## What you will do
Give the entries back exactly as they stand, but without pictures.

## Supplied data
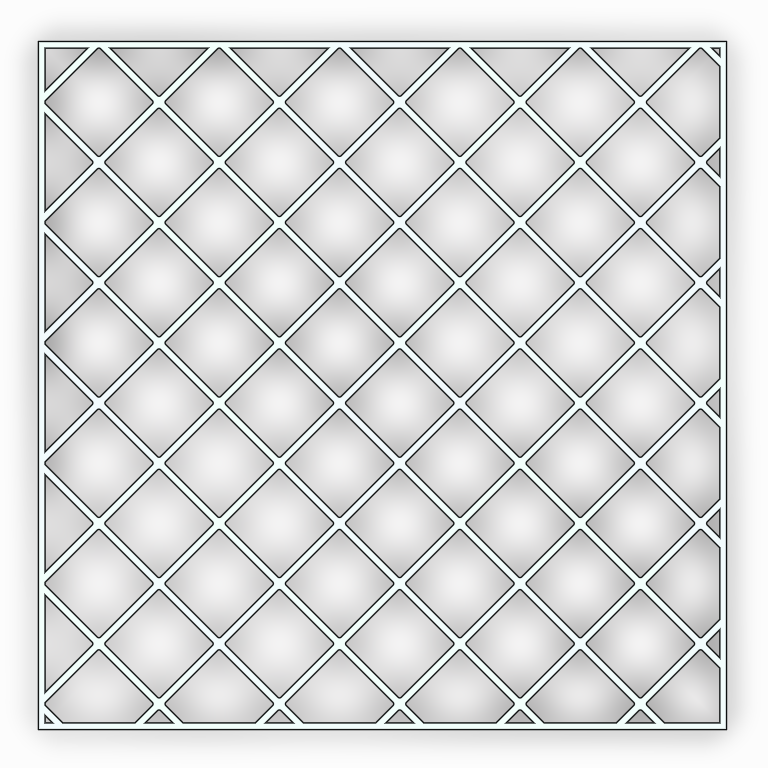
This pattern is drawn by a three.js fragment shader. Its source:

```glsl
varying vec2 vUv;

const float TAU = 6.2831853;
const vec2 FRAME_CENTER = vec2(0.498);
const float FRAME_HALF = 0.448;
const float FRAME_WIDTH = 0.0087;
const vec2 CROSSING = vec2(0.5205, 0.5535);
const float PITCH = 0.1567;
const float BAR_HALF = 0.0047;
const float TIP_RADIUS = 0.003;
const float LINE_HALF = 0.0009;

const vec3 BACKDROP = vec3(0.99);
const vec3 PANE = vec3(0.955, 0.952, 0.953);
const vec3 INK = vec3(0.05, 0.06, 0.06);
const vec3 BAR_MINT = vec3(0.95, 1.0, 0.985);
const vec3 BAR_BLUE = vec3(0.95, 0.97, 1.0);

vec2 hashGradient(vec2 cell) {
  float angle = TAU * fract(sin(dot(cell, vec2(127.1, 311.7))) * 43758.5);
  return vec2(cos(angle), sin(angle));
}

float gradientNoise(vec2 p) {
  vec2 i = floor(p);
  vec2 f = p - i;
  vec2 w = f * f * f * (f * (f * 6.0 - 15.0) + 10.0);
  vec2 e = vec2(1.0, 0.0);
  float low = mix(dot(hashGradient(i), f), dot(hashGradient(i + e), f - e), w.x);
  float high = mix(dot(hashGradient(i + e.yx), f - e.yx),
                   dot(hashGradient(i + 1.0), f - 1.0), w.x);
  return mix(low, high, w.y);
}

float boxDistance(vec2 p, float halfSize, float radius) {
  vec2 q = abs(p) - halfSize + radius;
  return length(max(q, 0.0)) + min(max(q.x, q.y), 0.0) - radius;
}

// Diagonal coordinates whose integer values lie on the bars
vec2 latticeCoords(vec2 p, float pitch) {
  return vec2(p.x + p.y, p.x - p.y) / pitch;
}

// Negative inside the rounded diamond panes
float paneDistance(vec2 lattice, float pitch, float barHalf, float radius) {
  vec2 centered = fract(lattice) - 0.5;
  float toUnits = pitch * inversesqrt(2.0);
  return boxDistance(centered * toUnits, 0.5 * toUnits - barHalf, radius);
}

float softShadow(float d, float spread) {
  return exp(-d * d / (spread * spread));
}

float fill(float d, float aa) {
  return 1.0 - smoothstep(-aa, aa, d);
}

void main() {
  float aa = 0.7 * fwidth(vUv.x);
  vec2 p = vUv - FRAME_CENTER;
  vec2 lattice = latticeCoords(vUv - CROSSING, PITCH);

  float frame = boxDistance(p, FRAME_HALF, 0.0);
  float inner = frame + FRAME_WIDTH;
  float pane = max(inner, paneDistance(lattice, PITCH, BAR_HALF, TIP_RADIUS));

  // Uneven shadow strength, deeper along the falling diagonal
  float unevenness = gradientNoise(vUv * 4.0 + 7.3);
  float depth = 0.9 + 0.3 * softShadow(p.x + p.y, 0.35) + 0.35 * unevenness;

  // Soft shade beside the bars and the frame
  vec2 barShade = 0.5 + 0.5 * cos(TAU * lattice);
  float rim = softShadow(inner, 0.03);
  vec3 paneColor = PANE * (1.0 - 0.09 * depth * (barShade.x + barShade.y))
                 * (1.0 - 0.09 * depth * rim);

  // Halo outside the frame
  float halo = softShadow(max(boxDistance(p, FRAME_HALF, 0.035), 0.0), 0.024);
  vec3 color = BACKDROP * (1.0 - 0.12 * depth * halo);

  // Pale bars over the shaded panes
  float tint = smoothstep(-0.3, 0.4, gradientNoise(vUv * 5.0 + 2.1));
  vec3 barColor = mix(BAR_MINT, BAR_BLUE, 0.6 * tint);
  color = mix(color, barColor, fill(frame, aa));
  color = mix(color, paneColor, fill(pane, aa));

  // Dark outlines of frame and panes
  float outline = min(abs(frame), abs(pane));
  color = mix(color, INK, fill(outline - LINE_HALF, aa));

  gl_FragColor = vec4(color, 1.0);
}
```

## Answer to the problem
This pattern is drawn by a three.js fragment shader. Its source:

```glsl
varying vec2 vUv;

const float TAU = 6.2831853;
const vec2 FRAME_CENTER = vec2(0.498);
const float FRAME_HALF = 0.448;
const float FRAME_WIDTH = 0.0087;
const vec2 CROSSING = vec2(0.5205, 0.5535);
const float PITCH = 0.1567;
const float BAR_HALF = 0.0047;
const float TIP_RADIUS = 0.003;
const float LINE_HALF = 0.0009;

const vec3 BACKDROP = vec3(0.99);
const vec3 PANE = vec3(0.955, 0.952, 0.953);
const vec3 INK = vec3(0.05, 0.06, 0.06);
const vec3 BAR_MINT = vec3(0.95, 1.0, 0.985);
const vec3 BAR_BLUE = vec3(0.95, 0.97, 1.0);

vec2 hashGradient(vec2 cell) {
  float angle = TAU * fract(sin(dot(cell, vec2(127.1, 311.7))) * 43758.5);
  return vec2(cos(angle), sin(angle));
}

float gradientNoise(vec2 p) {
  vec2 i = floor(p);
  vec2 f = p - i;
  vec2 w = f * f * f * (f * (f * 6.0 - 15.0) + 10.0);
  vec2 e = vec2(1.0, 0.0);
  float low = mix(dot(hashGradient(i), f), dot(hashGradient(i + e), f - e), w.x);
  float high = mix(dot(hashGradient(i + e.yx), f - e.yx),
                   dot(hashGradient(i + 1.0), f - 1.0), w.x);
  return mix(low, high, w.y);
}

float boxDistance(vec2 p, float halfSize, float radius) {
  vec2 q = abs(p) - halfSize + radius;
  return length(max(q, 0.0)) + min(max(q.x, q.y), 0.0) - radius;
}

// Diagonal coordinates whose integer values lie on the bars
vec2 latticeCoords(vec2 p, float pitch) {
  return vec2(p.x + p.y, p.x - p.y) / pitch;
}

// Negative inside the rounded diamond panes
float paneDistance(vec2 lattice, float pitch, float barHalf, float radius) {
  vec2 centered = fract(lattice) - 0.5;
  float toUnits = pitch * inversesqrt(2.0);
  return boxDistance(centered * toUnits, 0.5 * toUnits - barHalf, radius);
}

float softShadow(float d, float spread) {
  return exp(-d * d / (spread * spread));
}

float fill(float d, float aa) {
  return 1.0 - smoothstep(-aa, aa, d);
}

void main() {
  float aa = 0.7 * fwidth(vUv.x);
  vec2 p = vUv - FRAME_CENTER;
  vec2 lattice = latticeCoords(vUv - CROSSING, PITCH);

  float frame = boxDistance(p, FRAME_HALF, 0.0);
  float inner = frame + FRAME_WIDTH;
  float pane = max(inner, paneDistance(lattice, PITCH, BAR_HALF, TIP_RADIUS));

  // Uneven shadow strength, deeper along the falling diagonal
  float unevenness = gradientNoise(vUv * 4.0 + 7.3);
  float depth = 0.9 + 0.3 * softShadow(p.x + p.y, 0.35) + 0.35 * unevenness;

  // Soft shade beside the bars and the frame
  vec2 barShade = 0.5 + 0.5 * cos(TAU * lattice);
  float rim = softShadow(inner, 0.03);
  vec3 paneColor = PANE * (1.0 - 0.09 * depth * (barShade.x + barShade.y))
                 * (1.0 - 0.09 * depth * rim);

  // Halo outside the frame
  float halo = softShadow(max(boxDistance(p, FRAME_HALF, 0.035), 0.0), 0.024);
  vec3 color = BACKDROP * (1.0 - 0.12 * depth * halo);

  // Pale bars over the shaded panes
  float tint = smoothstep(-0.3, 0.4, gradientNoise(vUv * 5.0 + 2.1));
  vec3 barColor = mix(BAR_MINT, BAR_BLUE, 0.6 * tint);
  color = mix(color, barColor, fill(frame, aa));
  color = mix(color, paneColor, fill(pane, aa));

  // Dark outlines of frame and panes
  float outline = min(abs(frame), abs(pane));
  color = mix(color, INK, fill(outline - LINE_HALF, aa));

  gl_FragColor = vec4(color, 1.0);
}
```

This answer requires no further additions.